  • Impact Reports 2009-2013
  • What is social art?

    Socially engaged art can be broadly defined as what happens when artists work with people in the co-creation of a public outcome. In the context of Peckham Platform, this means that we support artists to work with Peckham’s communities in the process of making something together.

    image of a group of people taking part in an art session around a table with Peckham Platforme


    Our vision is to create a connected society by working with communities and artists.


    Our mission is to create opportunities for artists and communities to come together and creatively explore and respond to political issues that matter people in Peckham.



    We form meaningful relationships with the people, places and communities we work with.


    Our work creates welcoming, transparent, open and responsive accessible spaces even when dealing with complex and difficult issues.


    Our work is considered, thorough and often resource intensive.


    Our work responds to the places and people where we work, and we are always reflective in our delivery.

    Our Pledge

    We stand together

    Addressing racial inequality has always been an important element of Peckham Platform’s work.

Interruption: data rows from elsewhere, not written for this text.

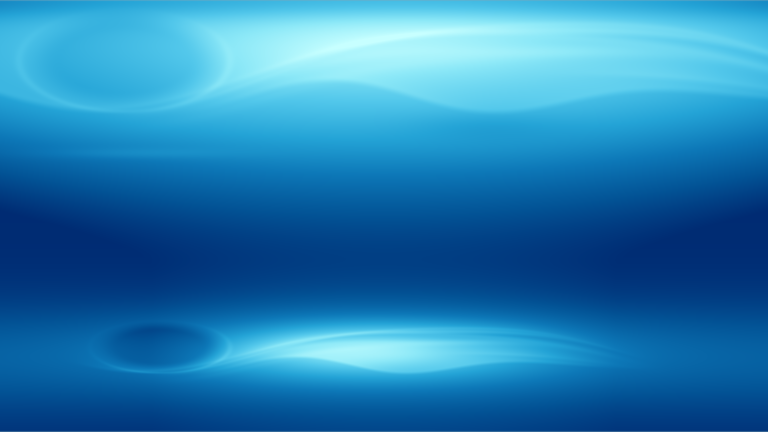
Reproduce this background procedurally as a WebGL 1 fragment shader.

```glsl
precision highp float;
// Deep blue water: a bright cyan sky of light above and a pool of light below.
// A scalar light level is built from soft glows and folded veils, the same
// veils being reused smaller in the pool, then mapped through a colour ramp.

uniform vec2 u_resolution;

#define AMBIENT 0.4
#define SKY_LIGHT 4.3
#define SIDE_SHADE 1.1
#define SKY_VEILS 0.75
#define POOL_VEILS 1.15
#define POOL_CENTER vec2(0.48, 0.812)
#define POOL_OFFSET vec2(0.1, 0.7315)
#define POOL_SCALE vec2(1.5, 1.96)
#define RING_CENTER vec2(0.162, 0.14)
#define RING_RADII vec2(0.137, 0.118)

float bell(float t) { return exp(-t * t); }

float glow(vec2 p, vec2 center, vec2 radii) {
  vec2 q = (p - center) / radii;
  return exp(-dot(q, q));
}

// Crisp lower edge at s = 0, fading slowly upward.
float fold(float s, float fade) {
  return (1.0 - smoothstep(-0.006, 0.014, s)) * exp(min(s, 0.0) / fade);
}

// Long swell: a trough on the left, a crest on the right.
float swell(float x) {
  float a = 5.46 * (x - 0.13);
  return 0.142 + 0.09 * cos(a) + 0.02 * cos(2.0 * a);
}

// Shorter ripple that calms toward the right.
float ripple(float x) {
  float height = mix(0.04, 0.012, smoothstep(0.5, 1.0, x));
  return 0.222 - height * cos(14.0 * (x - 0.43));
}

float veils(vec2 p) {
  float light = 0.0;

  // Shaded oval with a thin bright rim
  float r = length((p - RING_CENTER) / RING_RADII);
  light -= 0.85 * (1.0 - smoothstep(0.6, 1.04, r));
  light += 0.3 * bell((r - 1.0) / 0.045) * smoothstep(-0.1, 0.1, p.y - 0.1);

  // Main folds
  light += 0.6 * fold(p.y - swell(p.x), 0.045);
  light += 0.6 * fold(p.y - ripple(p.x), 0.05) * smoothstep(0.18, 0.4, p.x);
  float rightEdge = 0.17 + 0.6 * (p.x - 0.76) * (p.x - 0.76);
  light += 0.4 * fold(p.y - rightEdge, 0.025) * smoothstep(0.68, 0.9, p.x);

  // Fine filaments following the swell
  for (int i = 0; i < 4; i++) {
    float k = float(i);
    float path = swell(p.x) + 0.016 * k + 0.018 * sin(6.0 * p.x + 1.7 * k);
    light += 0.17 * bell((p.y - path) / (0.007 + 0.003 * k))
           * smoothstep(0.1, 0.35, p.x);
  }
  return light;
}

float skyLight(vec2 p) {
  float side = 2.0 * p.x - 1.0;
  float light = AMBIENT + SKY_LIGHT * (1.0 - smoothstep(0.1, 0.62, p.y));
  light += 0.8 * glow(p, vec2(0.51, 0.1), vec2(0.24, 0.075));
  light -= 1.2 * bell(p.y / 0.045);
  light -= SIDE_SHADE * side * side;
  light += 0.3 * glow(p, vec2(0.17, 0.355), vec2(0.13, 0.012));
  light -= 0.35 * glow(p, vec2(0.63, 0.29), vec2(0.1, 0.035));
  return max(light + SKY_VEILS * veils(p), 0.0);
}

float poolLight(vec2 p) {
  float light = 1.3 * bell((p.y - 0.83) / 0.13);
  light += 2.3 * glow(p, POOL_CENTER, vec2(0.28, 0.085));
  light += 1.3 * glow(p, POOL_CENTER, vec2(0.13, 0.04));
  float span = smoothstep(0.08, 0.2, p.x) * (1.0 - smoothstep(0.6, 0.88, p.x));
  float depth = smoothstep(0.68, 0.75, p.y);
  return light + POOL_VEILS * span * depth * veils((p - POOL_OFFSET) * POOL_SCALE);
}

// One colour per unit of light, from navy to pale cyan.
vec3 waterColor(float light) {
  vec3 c = vec3(0.0, 0.17, 0.45);
  c = mix(c, vec3(0.01, 0.33, 0.59), clamp(light, 0.0, 1.0));
  c = mix(c, vec3(0.05, 0.47, 0.72), clamp(light - 1.0, 0.0, 1.0));
  c = mix(c, vec3(0.14, 0.64, 0.84), clamp(light - 2.0, 0.0, 1.0));
  c = mix(c, vec3(0.32, 0.78, 0.92), clamp(light - 3.0, 0.0, 1.0));
  c = mix(c, vec3(0.55, 0.91, 0.97), clamp(light - 4.0, 0.0, 1.0));
  return mix(c, vec3(0.78, 1.0, 1.0), clamp(light - 5.0, 0.0, 1.0));
}

void main() {
  // x runs right, y runs down from the top edge
  vec2 p = gl_FragCoord.xy / u_resolution;
  p.y = 1.0 - p.y;

  vec3 color = waterColor(skyLight(p) + poolLight(p));

  // Faint pale hairlines along the top and bottom edges
  float edge = min(p.y, 1.0 - p.y);
  color = mix(color, vec3(0.5, 0.65, 0.72), 0.4 * (1.0 - smoothstep(0.001, 0.004, edge)));
  gl_FragColor = vec4(color, 1.0);
}
```
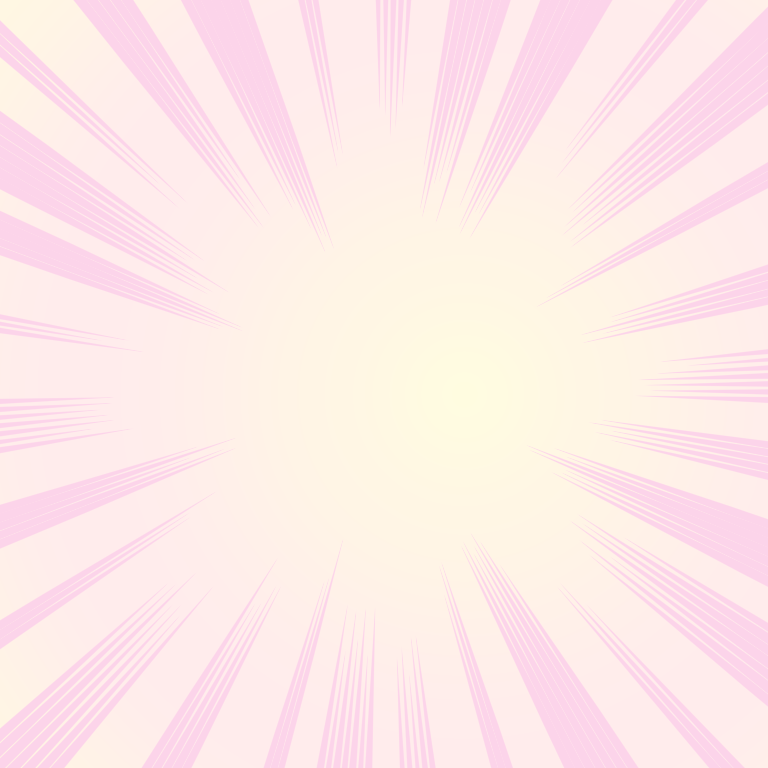
This background is drawn by a WebGL 2 fragment shader. Its source:

```glsl
#version 300 es
precision highp float;

uniform vec2 u_resolution;
out vec4 outColor;

const float TAU = 6.2831853;

// Soft glow
const vec2 GLOW_CENTER = vec2(0.605, 0.486);
const vec3 GLOW_CORE = vec3(1.0, 0.988, 0.88);
const vec3 CREAM = vec3(1.0, 0.966, 0.894);
const vec3 BLUSH = vec3(1.0, 0.927, 0.925);
const vec3 CORNER_CREAM = vec3(1.0, 0.968, 0.89);

// Bundles of speed lines
const vec2 BURST_CENTER = vec2(0.5, 0.495);
const vec3 RAY_COLOR = vec3(0.99, 0.832, 0.918);
const float BUNDLES = 29.0;
const float WIDE_ANGLE = 8.4;      // degrees
const float ANGLE_DROP = 2.7;      // degrees lost per rank
const float WIDE_STRANDS = 7.0;
const float TIP_RADIUS = 0.275;
const float TIP_SWING = 0.07;
const float TIP_WAVES = 8.0;
const float TIP_JITTER = 0.08;
const float FILL_RATE = 2.1;

float hash(vec2 p) {
  return fract(sin(dot(p, vec2(127.1, 311.7))) * 43758.5453);
}

float swell(float x, float center, float width) {
  float t = (x - center) / width;
  return exp(-t * t);
}

vec3 background(vec2 p) {
  float d = length(p - GLOW_CENTER);
  vec3 color = mix(GLOW_CORE, CREAM, smoothstep(0.0, 0.17, d));
  color = mix(color, BLUSH, smoothstep(0.12, 0.47, d));
  return mix(color, CORNER_CREAM, smoothstep(0.54, 0.80, d));
}

// Even spacing, loosened by three broad swells
float bundleAngle(float id) {
  float shift = 1.7 - 5.5 * swell(id, 13.5, 1.6)
              + 4.0 * swell(id, 19.8, 1.3) + 2.5 * swell(id, 2.2, 1.2);
  return id * TAU / BUNDLES + radians(shift);
}

// Wide, medium, narrow rhythm that now and then skips a beat
float bundleRank(float id) {
  float skip = step(abs(mod(id, 21.0) - 4.5), 0.6);
  return mod(id + skip, 3.0);
}

// Coverage of one bundle; each strand tapers to its own tip
float bundle(float id, float angle, float radius, float pixel) {
  float rank = bundleRank(id);
  float strands = WIDE_STRANDS - 2.0 * rank;
  float cell = radians(WIDE_ANGLE - ANGLE_DROP * rank) / strands;
  float delta = angle - bundleAngle(id);
  delta -= TAU * round(delta / TAU);
  float tip = TIP_RADIUS + TIP_SWING * cos(TAU * TIP_WAVES * id / BUNDLES);
  float cover = 0.0;
  for (float s = 0.0; s < strands; s++) {
    float start = tip + TIP_JITTER * (hash(vec2(id, s)) - 0.25);
    float limit = mix(0.90, 1.15, hash(vec2(s + 9.0, id)));
    float fill = min(FILL_RATE * (radius - start) / radius, limit);
    float offset = delta - (s + 0.5 - 0.5 * strands) * cell;
    float edge = (abs(offset) - 0.5 * cell * max(fill, 0.0)) * radius;
    float strand = 1.0 - smoothstep(-pixel, pixel, edge);
    cover = max(cover, strand * smoothstep(0.0, 0.06, fill));
  }
  return cover;
}

void main() {
  float side = min(u_resolution.x, u_resolution.y);
  vec2 p = (gl_FragCoord.xy - 0.5 * u_resolution) / side + 0.5;
  float pixel = 0.75 / side;

  // Polar view of the burst; only nearby bundles can reach this angle
  vec2 q = p - BURST_CENTER;
  float radius = max(length(q), 0.001);
  float angle = atan(q.y, q.x + 0.00001);
  float nearest = round(angle * BUNDLES / TAU);
  float rays = 0.0;
  for (float k = -1.0; k <= 1.0; k++) {
    float id = mod(nearest + k + BUNDLES, BUNDLES);
    rays = max(rays, bundle(id, angle, radius, pixel));
  }

  outColor = vec4(mix(background(p), RAY_COLOR, rays), 1.0);
}
```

We work holistically across all aspects of our organisation to dismantle racial inequality.

    On 3 June 2020 Peckham Platform made a public statement voicing our grief and anger during a time of collective mourning and action.

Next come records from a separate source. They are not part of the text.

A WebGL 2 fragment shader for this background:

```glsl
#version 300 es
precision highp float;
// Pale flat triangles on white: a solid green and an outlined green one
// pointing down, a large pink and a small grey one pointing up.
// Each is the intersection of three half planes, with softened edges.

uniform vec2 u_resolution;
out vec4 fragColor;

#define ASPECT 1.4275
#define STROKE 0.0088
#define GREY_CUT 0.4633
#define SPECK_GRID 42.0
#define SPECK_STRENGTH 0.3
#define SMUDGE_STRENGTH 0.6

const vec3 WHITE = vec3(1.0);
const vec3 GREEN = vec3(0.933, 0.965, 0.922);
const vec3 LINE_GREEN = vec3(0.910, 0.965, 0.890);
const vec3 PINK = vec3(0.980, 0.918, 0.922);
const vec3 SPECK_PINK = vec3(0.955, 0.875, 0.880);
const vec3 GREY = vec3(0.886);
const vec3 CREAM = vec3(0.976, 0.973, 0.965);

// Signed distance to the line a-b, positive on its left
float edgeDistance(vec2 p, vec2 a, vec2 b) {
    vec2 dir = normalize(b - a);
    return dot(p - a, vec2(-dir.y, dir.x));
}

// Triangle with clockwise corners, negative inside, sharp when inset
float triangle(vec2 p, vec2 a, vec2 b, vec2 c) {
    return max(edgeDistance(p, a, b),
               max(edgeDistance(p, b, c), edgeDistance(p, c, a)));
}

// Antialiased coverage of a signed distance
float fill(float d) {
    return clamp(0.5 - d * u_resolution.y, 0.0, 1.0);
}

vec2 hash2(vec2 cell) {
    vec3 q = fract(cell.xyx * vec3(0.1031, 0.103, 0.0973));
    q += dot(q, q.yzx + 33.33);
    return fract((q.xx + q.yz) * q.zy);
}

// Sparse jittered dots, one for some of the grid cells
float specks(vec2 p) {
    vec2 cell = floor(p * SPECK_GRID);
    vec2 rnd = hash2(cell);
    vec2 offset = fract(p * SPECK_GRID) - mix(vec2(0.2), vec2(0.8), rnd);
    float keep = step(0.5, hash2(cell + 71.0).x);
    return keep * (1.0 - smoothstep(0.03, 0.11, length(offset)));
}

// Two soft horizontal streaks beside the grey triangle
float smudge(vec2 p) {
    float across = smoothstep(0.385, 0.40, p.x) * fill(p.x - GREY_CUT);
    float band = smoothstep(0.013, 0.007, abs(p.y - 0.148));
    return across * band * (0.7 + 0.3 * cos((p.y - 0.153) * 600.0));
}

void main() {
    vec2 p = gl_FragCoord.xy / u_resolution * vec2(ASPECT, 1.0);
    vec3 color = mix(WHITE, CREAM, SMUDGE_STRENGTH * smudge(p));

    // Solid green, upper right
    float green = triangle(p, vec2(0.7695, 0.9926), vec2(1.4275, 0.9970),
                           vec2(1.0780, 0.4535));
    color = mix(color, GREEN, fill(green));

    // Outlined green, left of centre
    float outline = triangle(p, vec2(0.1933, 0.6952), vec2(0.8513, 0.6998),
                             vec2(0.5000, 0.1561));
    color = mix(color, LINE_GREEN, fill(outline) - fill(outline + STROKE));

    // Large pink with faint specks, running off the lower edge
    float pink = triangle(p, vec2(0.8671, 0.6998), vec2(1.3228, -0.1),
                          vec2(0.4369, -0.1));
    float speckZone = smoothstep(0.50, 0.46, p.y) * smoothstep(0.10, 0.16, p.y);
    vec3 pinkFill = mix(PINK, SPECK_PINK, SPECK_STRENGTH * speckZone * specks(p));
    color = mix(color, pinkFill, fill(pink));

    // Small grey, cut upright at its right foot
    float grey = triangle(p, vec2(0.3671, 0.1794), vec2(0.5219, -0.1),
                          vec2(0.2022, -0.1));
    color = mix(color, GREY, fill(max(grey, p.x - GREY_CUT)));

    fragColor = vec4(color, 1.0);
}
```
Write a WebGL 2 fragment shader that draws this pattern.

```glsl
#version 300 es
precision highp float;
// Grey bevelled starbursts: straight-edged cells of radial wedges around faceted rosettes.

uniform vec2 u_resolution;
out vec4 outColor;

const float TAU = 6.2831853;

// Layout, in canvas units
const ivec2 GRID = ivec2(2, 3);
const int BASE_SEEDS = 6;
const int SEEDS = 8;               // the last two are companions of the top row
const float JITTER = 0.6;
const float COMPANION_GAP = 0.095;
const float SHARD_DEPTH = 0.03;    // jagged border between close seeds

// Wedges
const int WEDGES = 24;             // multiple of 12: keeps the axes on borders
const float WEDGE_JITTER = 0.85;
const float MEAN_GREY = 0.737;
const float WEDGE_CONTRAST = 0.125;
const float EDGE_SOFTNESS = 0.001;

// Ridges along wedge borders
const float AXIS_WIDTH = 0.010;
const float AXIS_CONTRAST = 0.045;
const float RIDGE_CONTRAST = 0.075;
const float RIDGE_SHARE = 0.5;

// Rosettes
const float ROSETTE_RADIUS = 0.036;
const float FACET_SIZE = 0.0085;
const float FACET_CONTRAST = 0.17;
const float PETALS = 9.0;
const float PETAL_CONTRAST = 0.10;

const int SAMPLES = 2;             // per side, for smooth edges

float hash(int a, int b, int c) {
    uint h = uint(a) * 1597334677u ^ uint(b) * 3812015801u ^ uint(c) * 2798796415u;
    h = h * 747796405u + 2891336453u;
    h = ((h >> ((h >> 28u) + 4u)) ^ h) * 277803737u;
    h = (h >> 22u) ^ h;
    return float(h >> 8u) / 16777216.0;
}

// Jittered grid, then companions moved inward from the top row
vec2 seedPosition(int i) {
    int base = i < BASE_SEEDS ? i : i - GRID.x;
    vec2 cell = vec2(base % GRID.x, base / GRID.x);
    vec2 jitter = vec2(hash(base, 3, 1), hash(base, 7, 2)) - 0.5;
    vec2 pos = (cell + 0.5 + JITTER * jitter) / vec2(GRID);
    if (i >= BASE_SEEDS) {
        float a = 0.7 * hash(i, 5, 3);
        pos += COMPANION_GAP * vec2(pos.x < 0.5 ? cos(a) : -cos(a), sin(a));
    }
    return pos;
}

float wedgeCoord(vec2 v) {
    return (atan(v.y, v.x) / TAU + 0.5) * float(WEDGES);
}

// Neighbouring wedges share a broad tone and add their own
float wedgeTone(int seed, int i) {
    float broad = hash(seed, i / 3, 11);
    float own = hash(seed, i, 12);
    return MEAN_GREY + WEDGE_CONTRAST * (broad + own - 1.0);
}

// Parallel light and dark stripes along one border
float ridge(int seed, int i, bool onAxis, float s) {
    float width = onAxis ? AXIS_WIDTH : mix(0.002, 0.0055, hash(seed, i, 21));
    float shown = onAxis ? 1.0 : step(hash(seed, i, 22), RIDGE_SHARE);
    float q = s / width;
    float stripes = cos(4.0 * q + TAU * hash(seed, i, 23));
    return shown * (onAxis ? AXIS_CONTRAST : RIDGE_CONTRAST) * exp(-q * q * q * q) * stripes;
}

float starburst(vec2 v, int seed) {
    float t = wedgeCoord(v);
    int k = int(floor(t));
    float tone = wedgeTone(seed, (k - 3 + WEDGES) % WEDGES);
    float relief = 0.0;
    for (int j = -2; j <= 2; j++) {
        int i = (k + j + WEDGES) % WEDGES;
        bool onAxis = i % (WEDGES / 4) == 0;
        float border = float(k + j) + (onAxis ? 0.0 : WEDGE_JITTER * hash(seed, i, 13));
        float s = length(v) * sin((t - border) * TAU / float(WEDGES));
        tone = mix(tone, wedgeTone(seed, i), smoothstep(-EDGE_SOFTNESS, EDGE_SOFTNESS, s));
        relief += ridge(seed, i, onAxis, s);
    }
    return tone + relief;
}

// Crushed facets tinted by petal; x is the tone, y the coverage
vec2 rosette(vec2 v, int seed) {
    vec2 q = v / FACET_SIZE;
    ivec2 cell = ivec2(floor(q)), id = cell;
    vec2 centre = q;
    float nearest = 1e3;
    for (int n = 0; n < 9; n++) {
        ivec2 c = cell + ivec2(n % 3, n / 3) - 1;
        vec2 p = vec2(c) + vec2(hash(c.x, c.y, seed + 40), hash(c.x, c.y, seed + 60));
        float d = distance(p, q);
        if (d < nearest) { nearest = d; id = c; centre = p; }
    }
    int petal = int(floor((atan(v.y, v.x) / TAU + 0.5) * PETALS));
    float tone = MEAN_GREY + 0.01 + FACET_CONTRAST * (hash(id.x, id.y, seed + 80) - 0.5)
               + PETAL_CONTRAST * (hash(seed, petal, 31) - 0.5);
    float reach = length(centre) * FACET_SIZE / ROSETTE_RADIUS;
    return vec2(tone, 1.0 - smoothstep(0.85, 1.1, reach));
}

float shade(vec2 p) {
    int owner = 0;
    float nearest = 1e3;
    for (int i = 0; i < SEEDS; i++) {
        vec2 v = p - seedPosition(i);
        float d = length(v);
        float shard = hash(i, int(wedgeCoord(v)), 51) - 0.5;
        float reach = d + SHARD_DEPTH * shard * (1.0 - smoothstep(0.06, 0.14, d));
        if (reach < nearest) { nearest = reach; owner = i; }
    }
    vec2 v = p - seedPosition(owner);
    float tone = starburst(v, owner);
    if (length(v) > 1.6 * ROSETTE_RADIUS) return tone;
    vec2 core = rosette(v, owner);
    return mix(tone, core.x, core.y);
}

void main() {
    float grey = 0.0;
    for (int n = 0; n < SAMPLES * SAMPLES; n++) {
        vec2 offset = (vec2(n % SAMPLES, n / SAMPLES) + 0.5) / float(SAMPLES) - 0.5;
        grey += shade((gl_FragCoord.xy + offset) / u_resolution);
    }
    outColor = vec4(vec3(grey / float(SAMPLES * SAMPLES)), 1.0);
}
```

    Events in the UK and beyond have exposed the extent of systemic and institutional racism, leading us to deepen our commitment to address the structural inequities of how we operate as an organisation.

    As part of this process we pledge to:

    • Actively work to diversify our senior leadership and ensure that the artistic vision and governance of Peckham Platform is relevant to the needs of contemporary society and the communities of colour we serve
    • Advocate for and support change across the creative sector. This includes asking our funders to financially support deep institutional change and encouraging the wider cultural sector to address the depth of institutional racism within their own organisations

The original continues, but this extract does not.